Several years ago, in an effort to balance the rigor of my litigation practice with something light, I took a cake decorating class. I have always had a sweet tooth and particularly liked cakes. Not only are they delicious, but I enjoy looking at the various design, architecture and structure in baking magazines and in bakeries. Ironically, the woman who taught this class also worked in a law firm and sought the same stress relief from the hobby that I was looking to find. I was immediately hooked and purchased my own set of tools.

Eight years ago, when I was engaged to be married to my husband, Phil, we interviewed several bakers and I ultimately decided that I’d rather make my own cake. Our entire family thought I was insane, and I stayed up all night decorating the cake and even spent those precious few hours before the ceremony tending to last-minute cake design details.

But, it turned out beautifully, and in our circle of friends and family, I have since been asked to do other wedding cakes. And as that group grows, now baby showers and 1-year-old birthday parties.

Cake decorating allows me an opportunity to create something from concept to finish and in a short amount of time, unlike my litigation practice where cases may go on for years. Plus, unlike in a lawsuit, everyone gets a sweet ending.

Holly Hempel is a litigation partner at Nelson Mullins Riley & Scarborough in Atlanta who practices civil litigation, representing corporations in wrongful death and other claims involving accommodation and travel-related liability and premises and products liability.
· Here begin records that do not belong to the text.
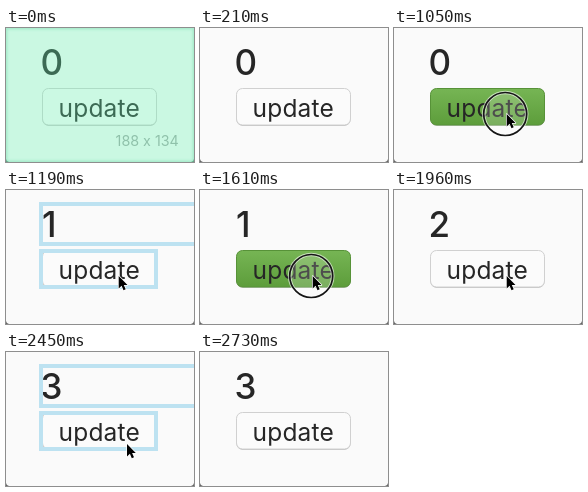
An HTML page for the animation above (2.87 s loop, 188 px wide and 134 px high).

```html
<!DOCTYPE html>
<html lang="en">
<head>
<meta charset="utf-8">
<title>Counter</title>
<style>
  html, body { margin: 0; width: 100%; height: 100%; overflow: hidden; background: #fafafa; }
  svg { display: block; width: 188px; height: 134px; }
  text { font-family: Inter, Roboto, "Liberation Sans", sans-serif; fill: #262626; }
  #count { font-size: 35px; font-weight: 450; }
  #label { font-size: 24.5px; letter-spacing: .2px; }
</style>
</head>
<body>
<svg viewBox="0 0 188 134">
  <defs>
    <linearGradient id="green" x2="0" y2="1">
      <stop offset="0" stop-color="#76b554"/>
      <stop offset="1" stop-color="#5d9d3b"/>
    </linearGradient>
    <filter id="soft" x="-5%" y="-5%" width="110%" height="110%">
      <feGaussianBlur stdDeviation="1.2"/>
    </filter>
  </defs>
  <rect width="188" height="134" fill="#fafafa"/>
  <path d="M0 131Q.4 133.6 3 134H0ZM188 131Q187.6 133.6 185 134H188Z" fill="#666"/>

  <text id="count" y="47"></text>
  <rect x="36.5" y="61.2" width="114" height="36.6" rx="6" fill="#b4b4b4"/>
  <rect id="button" x="36.5" y="60.5" width="114" height="36.5" rx="6"/>
  <text id="label" x="52.5" y="88.5">update</text>

  <g id="marks" fill="none" stroke="#bde2f1" stroke-width="4">
    <rect x="35" y="14" width="170" height="40"/>
    <rect x="35" y="61" width="115" height="36"/>
  </g>

  <g id="ring">
    <circle r="21.5" fill="#fff" fill-opacity=".18" stroke="#fff" stroke-opacity=".6" stroke-width="3.6"/>
    <circle r="21.5" fill="none" stroke="#161616" stroke-width="1.7"/>
  </g>
  <path id="cursor" d="M0 0V12.4L2.9 9.8L4.8 14.3L7 13.3L5.1 9H8.8Z"
        fill="#000" stroke="#fff" stroke-width="1.4" stroke-linejoin="round" paint-order="stroke"/>

  <g id="tint">
    <rect width="188" height="134" fill="#67f2b0" fill-opacity=".33"/>
    <rect width="188" height="134" fill="none" stroke="#5fcf9f" stroke-opacity=".35" stroke-width="3" filter="url(#soft)"/>
    <text x="172.8" y="118" font-size="14.3" text-anchor="end" style="fill:#8fc1aa">188 x 134</text>
  </g>
</svg>
<script>
const LOOP = 2870, STEP = 70;
const clicks = [
  { press: 910, release: 1120, settle: 1330 },
  { press: 1470, release: 1680, settle: 1890 },
  { press: 2240, release: 2450, settle: 2590 }
];
// Pointer stops: time, x, y
const route = [
  [560, 177, 112], [630, 152, 102], [700, 134, 95], [770, 121.7, 89.8],
  [840, 115, 87], [910, 112.7, 86], [2240, 112.7, 86],
  [2380, 113, 91], [2450, 121, 92], [2520, 156, 95], [2590, 200, 95]
];
const el = id => document.getElementById(id);
const [count, button, marks, ring, cursor, tint] =
  ["count", "button", "marks", "ring", "cursor", "tint"].map(el);

const show = (node, on) => node.setAttribute("visibility", on ? "visible" : "hidden");
const move = (node, x, y) => node.setAttribute("transform", `translate(${x} ${y})`);
const within = (t, a, b) => t >= a && t < b;

function pointerAt(t) {
  const i = route.findIndex((stop, k) => k && t < stop[0]);
  if (t < route[0][0] || i < 0) return null;
  const [t0, x0, y0] = route[i - 1], [t1, x1, y1] = route[i];
  const p = (t - t0) / (t1 - t0);
  return [x0 + (x1 - x0) * p, y0 + (y1 - y0) * p];
}

function draw(t) {
  const n = clicks.filter(c => t >= c.release).length;
  count.textContent = n;
  count.setAttribute("x", n === 1 ? 36 : 34.6);

  const pressed = clicks.some(c => within(t, c.press, c.release));
  button.setAttribute("fill", pressed ? "url(#green)" : "#fbfbfb");
  button.setAttribute("stroke", pressed ? "#579238" : "#d0d0d0");

  show(marks, clicks.some(c => within(t, c.release, c.settle)));

  const pos = pointerAt(t);
  show(cursor, pos);
  show(ring, pos && clicks.some(c => within(t, c.press + STEP, c.release)));
  if (pos) {
    move(cursor, ...pos);
    move(ring, pos[0] - 1.5, pos[1]);
  }
  tint.setAttribute("opacity", Math.max(0, 1 - t / 210));
}

const start = performance.now();
function tick() {
  const t = (performance.now() - start) % LOOP;
  draw(Math.floor(t / STEP) * STEP);
  requestAnimationFrame(tick);
}
tick();
</script>
</body>
</html>
```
She also advises corporations related to food safety, pharmaceutical and medical device litigation, toxic tort litigation and business litigation.